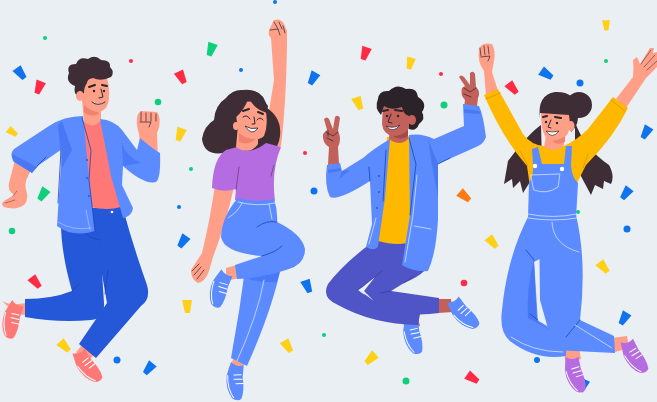
<!DOCTYPE html>
<html lang="en">
<head>
<meta charset="utf-8">
<title>Jumping friends</title>
<style>
:root{--bg:#e9eff3;--denim:#5b8bff;--denim-dark:#3f6ff0;--navy:#2458d8;--navy-dark:#1a47b8;--coral:#ff7878;--skin:#ff9f88;--skin-dark:#f0826e;--brown:#c2605a;--brown-dark:#a34a48;--hair:#3f2d36;--black-hair:#2c2328;--purple:#b56ce0;--purple-dark:#9a50c8;--yellow:#ffb800;--yellow-dark:#e59a00;--indigo:#4f55c6;--indigo-dark:#3d419f;--line:#2b2530;--c-blue:#0f73ee;--c-red:#ff2b45;--c-green:#0fd07a;--c-yellow:#ffd01a;--c-orange:#ff7a12}
html,body{margin:0;background:var(--bg);overflow:hidden}
svg{display:block;width:657px;height:402px}
.denim{fill:var(--denim)}.denim-dark{fill:var(--denim-dark)}.navy{fill:var(--navy)}.coral{fill:var(--coral)}
.skin{fill:var(--skin)}.skin-dark{fill:var(--skin-dark)}.brown{fill:var(--brown)}.brown-dark{fill:var(--brown-dark)}
.hair{fill:var(--hair)}.black-hair{fill:var(--black-hair)}.purple{fill:var(--purple)}.yellow{fill:var(--yellow)}.indigo{fill:var(--indigo)}
.ink,.fold,.seam,.lace{fill:none;stroke-linecap:round;stroke-linejoin:round}
.ink{stroke:var(--line);stroke-width:1}
.brow{stroke-width:2}
.fold{stroke:var(--navy-dark);stroke-width:.8}
.seam{stroke:#d5e2ff;stroke-width:.8}
.lace{stroke:#fff;stroke-width:1}
.eye{fill:var(--line)}
.b{fill:var(--c-blue)}.r{fill:var(--c-red)}.g{fill:var(--c-green)}.y{fill:var(--c-yellow)}.o{fill:var(--c-orange)}
</style>
</head>
<body>
<svg viewBox="0 0 657 402" role="img" aria-label="Four happy young people jumping among confetti">
<defs>
<path id="flake" d="M-5-6 5-6 3 7-2 7Z"/>
<g id="shoe">
<path d="M-6-16Q1-12 7-16L9-4Q14 8 13 17Q10 21 4 19Q-5 12-7-2Z"/>
<path class="lace" d="M-6-2Q-3 11 5 18M0-4 7-6M1 0 9-2M4 4 11 2"/>
</g>
</defs>
<rect width="657" height="402" fill="var(--bg)"/>

<g id="confetti">
<g class="b">
<use href="#flake" transform="translate(20 73) rotate(-35)"/><use href="#flake" transform="translate(313 78) rotate(30)"/><use href="#flake" transform="translate(546 74) rotate(-55)"/><use href="#flake" transform="translate(646 132) rotate(32)"/><use href="#flake" transform="translate(626 193) rotate(38)"/><use href="#flake" transform="translate(183 241) rotate(35)"/><use href="#flake" transform="translate(307 286) rotate(-20)"/><use href="#flake" transform="translate(149 368) rotate(40)"/><use href="#flake" transform="translate(624 318) rotate(32)"/><use href="#flake" transform="translate(583 385) rotate(25)"/>
<circle cx="275" cy="2" r="2"/><circle cx="241" cy="70" r="2"/><circle cx="314" cy="191" r="3.5"/><circle cx="179" cy="207" r="2"/><circle cx="580" cy="83" r="3.5"/><circle cx="627" cy="229" r="3.5"/><circle cx="117" cy="360" r="3.5"/><circle cx="537" cy="360" r="3"/>
</g>
<g class="r">
<use href="#flake" transform="translate(39 87) rotate(22)"/><use href="#flake" transform="translate(181 77) rotate(-25)"/><use href="#flake" transform="translate(365 53) rotate(20)"/><use href="#flake" transform="translate(512 88) rotate(-38)"/><use href="#flake" transform="translate(35 282) rotate(-38)"/><use href="#flake" transform="translate(472 378) rotate(-55)"/>
<circle cx="131" cy="61" r="2"/><circle cx="305" cy="153" r="2"/><circle cx="441" cy="74" r="2"/><circle cx="464" cy="283" r="3.3"/>
</g>
<g class="g">
<use href="#flake" transform="translate(211 49) rotate(20)"/><use href="#flake" transform="translate(43 194) rotate(35)"/>
<circle cx="45" cy="38" r="2"/><circle cx="158" cy="102" r="3.3"/><circle cx="12" cy="231" r="3.3"/><circle cx="191" cy="169" r="2"/><circle cx="444" cy="105" r="3.5"/><circle cx="606" cy="61" r="2"/><circle cx="578" cy="212" r="2"/><circle cx="324" cy="335" r="2"/><circle cx="406" cy="381" r="3.5"/>
</g>
<g class="y">
<use href="#flake" transform="translate(12 132) rotate(-52) scale(.8)"/><use href="#flake" transform="translate(180 134) rotate(20)"/><use href="#flake" transform="translate(358 103) rotate(-20)"/><use href="#flake" transform="translate(410 63) rotate(15) scale(.9)"/><use href="#flake" transform="translate(606 25) scale(.8)"/><use href="#flake" transform="translate(492 242) rotate(-38)"/><use href="#flake" transform="translate(603 267) rotate(-38)"/><use href="#flake" transform="translate(187 306)"/><use href="#flake" transform="translate(287 346) rotate(-30)"/><use href="#flake" transform="translate(64 346) rotate(-42)"/><use href="#flake" transform="translate(371 358) rotate(48)"/>
</g>
<use class="o" href="#flake" transform="translate(464 196) rotate(-48)"/>
</g>

<g id="man-in-open-shirt">
<path class="skin" d="M15 160 33 168Q23 181 26 190Q29 197 25 204Q17 211 4 207Q0 204 4 201L14 195Q7 190 9 183Z"/>
<path class="ink" d="M5 203 15 200M13 196 17 191" stroke-opacity=".4"/>
<path class="skin" d="M2 301Q10 306 26 303V315L16 314Z"/>
<use class="coral" href="#shoe" transform="translate(10 317) rotate(28)"/>
<path class="skin" d="M82 345 94 355 86 364 76 352Z"/>
<use class="coral" href="#shoe" transform="translate(84 366) rotate(-22)"/>
<path class="navy" d="M92 208 122 205Q133 246 147 285Q151 299 141 306L96 358 79 344 107 303 96 240Z"/>
<path class="navy" d="M61 217 122 205Q115 230 100 241L104 303Q105 319 91 320Q58 323 25 317V299Q52 299 72 291Q60 249 61 217Z"/>
<path class="fold" d="M100 240Q87 238 82 229M105 294 108 270M72 291 79 284"/>
<circle cx="112" cy="212" r="1.3" fill="#fff"/>
<path class="coral" d="M82 121H104Q116 160 121 207Q108 211 90 207Z"/>
<path class="skin" d="M82 100H101V119Q96 130 84 122Z"/>
<path class="skin" d="M139 134Q135 122 138 114L141 111 157 112Q161 117 159 128L157 133 158 160 141 148Z"/>
<path class="ink" d="M141 112V121M146 113V121M151 113V121M156 114V121M140 122H151L149 127" stroke-opacity=".7"/>
<path class="denim" d="M100 119Q114 120 122 130L137 150 140 138Q153 149 160 153Q161 178 156 182Q144 185 123 166L122 185 133 208Q132 216 123 218L111 176Z"/>
<path class="denim-dark" d="M122 144Q126 156 141 163L123 166Z" opacity=".6"/>
<path class="denim" d="M83 116Q64 116 49 126L14 149Q9 154 14 162L32 173 39 165 62 149 57 226Q73 238 95 231L90 188Z"/>
<path class="denim-dark" d="M62 121 72 150 62 168 58 125ZM12 154 37 167 32 173 13 161Z" opacity=".65"/>
<path class="fold" d="M82 118 91 150 89 180 95 231M37 166 46 157M61 150 58 203"/>
<path class="seam" d="M86 210 90 230M58 222Q72 231 91 228" opacity=".6"/>
<g fill="var(--navy)"><circle cx="87" cy="160" r="1"/><circle cx="87" cy="178" r="1"/><circle cx="89" cy="196" r="1"/></g>
<path class="skin" d="M80 76 106 75Q110 87 109 98Q108 111 98 112Q87 112 82 101Z"/>
<path class="skin-dark" d="M84 105Q90 111 98 112L99 114Q90 118 84 112Z"/>
<path class="hair" d="M79 96Q73 95 75 86Q65 82 69 73Q66 64 76 64Q79 56 88 59Q95 54 101 60Q111 60 110 67Q115 72 111 77Q101 82 93 78Q87 79 87 83Q84 87 84 93Z"/>
<ellipse class="skin" cx="80" cy="96" rx="4" ry="5"/>
<path class="ink brow" d="M89 87 95 85M102 85 107 86"/>
<circle class="eye" cx="94" cy="91" r="1.2"/><circle class="eye" cx="104" cy="91" r="1.2"/>
<path class="ink" d="M101 89 103 97 99 98"/><path class="lace" d="M93 102Q99 107 104 102" stroke-width="2"/><path class="ink" d="M92 102Q98 107 105 102"/>
</g>

<g id="woman-in-purple-tee">
<path class="skin" d="M271 38Q267 34 270 28L274 20Q281 18 284 24L287 31 287 45Q286 105 281 146L262 155 274 80Z"/>
<path class="ink" d="M274 22 278 29M279 22 282 29M270 30 278 29 280 35M283 26 285 33" stroke-opacity=".7"/>
<path class="hair" d="M243 90Q264 88 267 108Q282 118 280 136Q277 157 261 151L224 153Q204 156 202 139Q204 126 214 120Q215 105 226 98Q233 89 243 90Z"/>
<path class="skin" d="M215 185 234 187Q226 223 213 257L209 271Q205 282 198 283Q191 280 191 270L202 253Q210 220 215 185Z"/>
<path class="ink" d="M192 271 199 264M194 275 201 267M197 279 204 270" stroke-opacity=".7"/>
<path class="skin" d="M235 356 246 360 240 374 228 369Z"/>
<use class="denim" href="#shoe" transform="translate(233 379) rotate(14)"/>
<path class="denim" d="M246 262 281 267Q272 310 247 366L231 358Q240 310 246 262Z"/>
<path class="denim-dark" d="M247 270Q266 278 280 271L277 282Q258 283 246 278Z" opacity=".6"/>
<path class="skin" d="M226 268 240 264 239 278 226 281Z"/>
<use class="denim" href="#shoe" transform="translate(218 286) rotate(32)"/>
<path class="purple" d="M237 147Q250 156 266 143L281 147Q271 170 275 201Q256 206 235 200L236 189Q224 193 212 188Q213 158 226 150Z"/>
<path class="ink" d="M236 190 239 167M274 165 271 176" stroke-opacity=".45"/>
<path class="denim" d="M238 198Q257 203 274 199Q278 211 277 222Q302 234 305 249Q305 264 289 269Q262 278 237 279L235 265 262 256Q224 253 221 237Q222 216 238 198Z"/>
<path class="fold" d="M262 256Q276 252 282 246M277 222Q266 220 257 227"/>
<path class="seam" d="M238 202Q257 207 275 203M242 203Q238 212 228 218M269 204 272 219M264 280Q258 314 237 361"/>
<path class="skin" d="M238 125H258V144Q250 156 236 147Z"/>
<path class="skin" d="M236 104Q251 98 265 107Q269 124 264 136Q256 143 245 137Q235 130 236 104Z"/>
<path class="skin-dark" d="M239 133Q246 139 256 139Q247 146 239 142Z"/>
<path class="hair" d="M249 97Q244 111 235 118L236 130Q228 128 231 107Q237 93 249 97ZM249 97Q253 109 267 113L268 106Q262 95 249 97Z"/>
<ellipse class="skin" cx="236" cy="126" rx="3" ry="4"/>
<path class="ink brow" d="M243 111 249 109M258 112 263 114"/>
<path class="ink" d="M243 117Q247 114 250 119M257 120Q260 116 263 120M254 117 255 124 252 124"/>
<path d="M245 126Q251 130 258 128Q252 137 245 126Z" fill="#fff" stroke="var(--line)" stroke-width=".8"/>
</g>

<g id="man-with-peace-signs">
<path class="brown" d="M328 165 329 147Q322 143 323 134L327 130 324 119Q327 116 329 119L333 129 335 117Q338 114 340 118L338 131Q342 139 338 147L339 164Z"/>
<path class="ink" d="M326 132 333 136 338 132M327 138 333 141M328 131V136" stroke-opacity=".7"/>
<path class="brown" d="M464 108 465 100Q460 95 462 88L465 86 459 77Q461 74 464 77L470 85 470 73Q473 70 475 74L476 87Q481 92 478 98L477 106Z"/>
<path class="ink" d="M464 88 470 92 476 88M464 94 471 97" stroke-opacity=".7"/>
<path class="brown" d="M402 318 417 314 420 326 405 329ZM438 299 451 299 453 312 438 313Z"/>
<use class="denim" href="#shoe" transform="translate(410 334) rotate(3)"/>
<use class="denim" href="#shoe" transform="translate(460 314) rotate(-28)"/>
<path class="indigo" d="M374 241 413 239 424 260 382 276 358 290Q374 304 420 314L418 325Q372 324 338 305Q321 298 328 284Q344 263 374 241Z"/>
<path class="indigo" d="M392 247 431 257Q431 272 404 283L391 291 439 298V313Q404 318 376 305Q358 293 363 284Z"/>
<path class="fold" d="M358 290 382 271M391 291 380 293M404 283 414 276" style="stroke:var(--indigo-dark)"/>
<path d="M359 290 375 277 364 291 374 301Z" fill="var(--bg)"/>
<path class="yellow" d="M387 137 411 136 414 241Q399 247 378 241Z"/>
<path class="brown" d="M390 125H408V139Q400 147 389 139Z"/>
<path class="denim" d="M390 139Q373 149 363 158L342 171 340 163 327 165Q324 185 330 197Q339 201 370 181L372 224 366 247Q375 252 378 246L385 198Z"/>
<path class="denim" d="M409 135Q422 133 434 139L464 126 463 104 479 106Q483 114 486 137Q484 144 476 147L438 164 438 220Q436 254 428 271Q413 272 402 265L410 215Z"/>
<path class="denim-dark" d="M428 139 438 164 438 197 432 165ZM328 170 340 168 341 171 328 173ZM464 109 479 111 480 114 464 113ZM342 171 350 170 339 179Z" opacity=".65"/>
<path class="fold" d="M409 138 416 164 410 215M386 150 383 201M438 164 450 158M370 181 369 167"/>
<path class="seam" d="M405 262 413 215 417 175M369 244 376 218M414 226 431 229"/>
<g fill="var(--navy)"><circle cx="379" cy="176" r="1"/><circle cx="379" cy="192" r="1"/><circle cx="377" cy="208" r="1"/></g>
<path class="brown" d="M383 104 408 104 411 126Q403 137 393 136Q383 134 382 124Z"/>
<path class="brown-dark" d="M393 136Q402 136 408 130V136Q400 141 393 136Z"/>
<path class="black-hair" d="M381 115Q374 108 378 99Q379 90 389 91Q397 83 406 89Q417 87 418 97Q428 103 422 112Q426 119 419 124Q416 132 409 129L409 116Q403 114 402 107Q391 111 384 106Z"/>
<ellipse class="brown" cx="412" cy="120" rx="4" ry="5"/>
<path class="ink brow" d="M383 111 388 110M395 110 402 111"/>
<circle class="eye" cx="387" cy="116" r="1.2"/><circle class="eye" cx="398" cy="116" r="1.2"/>
<path class="ink" d="M391 114 388 122 392 123"/><path d="M386 126Q393 129 400 125Q393 134 386 126Z" fill="#fff" stroke="var(--line)" stroke-width=".7"/>
</g>

<g id="woman-in-overalls">
<path class="hair" d="M541 125Q529 133 508 161L504 184 512 179 513 188 520 181 523 193 542 163ZM575 122Q584 148 609 165Q615 176 611 184L604 181 603 189 595 185 591 195 575 165Z"/>
<path class="skin" d="M486 95 484 71Q477 62 479 49Q482 42 492 44Q496 51 494 61L492 72 498 91Z"/>
<path class="ink" d="M480 48 481 56M484 46 485 55M488 46 489 54M481 57 490 56 488 61" stroke-opacity=".7"/>
<path class="skin" d="M616 99 633 77Q634 68 633 60L637 57 640 64 650 48 654 48 653 53 657 52V67L646 78 626 108Z"/>
<path class="ink" d="M641 64 651 50M644 67 655 55M647 70 657 61" stroke-opacity=".5"/>
<path class="skin" d="M563 350 579 347 581 359 566 363ZM612 338 627 336 629 348 615 352Z"/>
<use class="purple" href="#shoe" transform="translate(572 373) rotate(-2)"/>
<use class="purple" href="#shoe" transform="translate(631 356) rotate(-17)"/>
<path class="yellow" d="M484 95 498 89 523 134Q531 145 544 146H564Q577 140 588 129L613 97 628 108Q614 137 586 165L575 187H530L527 166Q503 139 484 95Z"/>
<path class="ink" d="M486 99 500 93M611 100 625 111M528 166 520 151M583 168 588 154" style="stroke:var(--yellow-dark)"/>
<path class="denim" d="M539 215H576Q587 262 580 320L614 336 615 353 554 350 540 300Z"/>
<path class="denim" d="M532 149 538 147 542 164H564L566 146 572 146 571 165Q572 178 578 183L576 218Q570 240 553 252L534 262 537 320 566 337V356Q536 361 510 341Q499 332 502 310Q507 258 528 217L529 183Q534 174 533 165Z"/>
<path class="denim-dark" d="M534 260 538 322 552 331 528 318Q526 290 534 260Z" opacity=".7"/>
<path class="fold" d="M566 337 580 320M534 260 526 250M538 320 530 314"/>
<path class="seam" d="M528 214Q553 219 577 214M528 218Q553 222 577 218M531 175 560 174 558 187Q547 195 534 190ZM552 222Q553 245 579 252M511 337Q533 352 563 352M575 325 612 348"/>
<circle cx="535" cy="166" r="2.2" fill="#fff"/><circle cx="562" cy="169" r="2.2" fill="#fff"/>
<path class="skin" d="M547 130H564V145Q556 154 544 147Z"/>
<circle class="hair" cx="579" cy="105" r="13"/>
<path class="skin" d="M541 108 571 108Q573 124 567 135Q560 141 551 141Q540 138 541 108Z"/>
<path class="skin-dark" d="M552 141Q560 140 565 136V142Q558 146 552 141Z"/>
<path class="hair" d="M540 118Q537 95 555 92Q575 91 578 109Q580 125 571 132L569 115 540 113Z"/>
<ellipse class="skin" cx="571" cy="126" rx="3.5" ry="5"/>
<path class="ink brow" d="M543 117 547 116M555 117 561 118"/>
<circle class="eye" cx="546" cy="122" r="1.2"/><circle class="eye" cx="557" cy="123" r="1.2"/>
<path class="ink" d="M551 120 548 127 551 128"/>
<path d="M546 131Q552 133 559 131Q552 140 546 131Z" fill="#fff" stroke="var(--line)" stroke-width=".7"/>
</g>
</svg>
</body>
</html>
***
Begin with the line containing "337 580 320M534" and retype it and each line after it through the end of the records, keeping them exact and including nothing more.

## Exercise result:
<path class="fold" d="M566 337 580 320M534 260 526 250M538 320 530 314"/>
<path class="seam" d="M528 214Q553 219 577 214M528 218Q553 222 577 218M531 175 560 174 558 187Q547 195 534 190ZM552 222Q553 245 579 252M511 337Q533 352 563 352M575 325 612 348"/>
<circle cx="535" cy="166" r="2.2" fill="#fff"/><circle cx="562" cy="169" r="2.2" fill="#fff"/>
<path class="skin" d="M547 130H564V145Q556 154 544 147Z"/>
<circle class="hair" cx="579" cy="105" r="13"/>
<path class="skin" d="M541 108 571 108Q573 124 567 135Q560 141 551 141Q540 138 541 108Z"/>
<path class="skin-dark" d="M552 141Q560 140 565 136V142Q558 146 552 141Z"/>
<path class="hair" d="M540 118Q537 95 555 92Q575 91 578 109Q580 125 571 132L569 115 540 113Z"/>
<ellipse class="skin" cx="571" cy="126" rx="3.5" ry="5"/>
<path class="ink brow" d="M543 117 547 116M555 117 561 118"/>
<circle class="eye" cx="546" cy="122" r="1.2"/><circle class="eye" cx="557" cy="123" r="1.2"/>
<path class="ink" d="M551 120 548 127 551 128"/>
<path d="M546 131Q552 133 559 131Q552 140 546 131Z" fill="#fff" stroke="var(--line)" stroke-width=".7"/>
</g>
</svg>
</body>
</html>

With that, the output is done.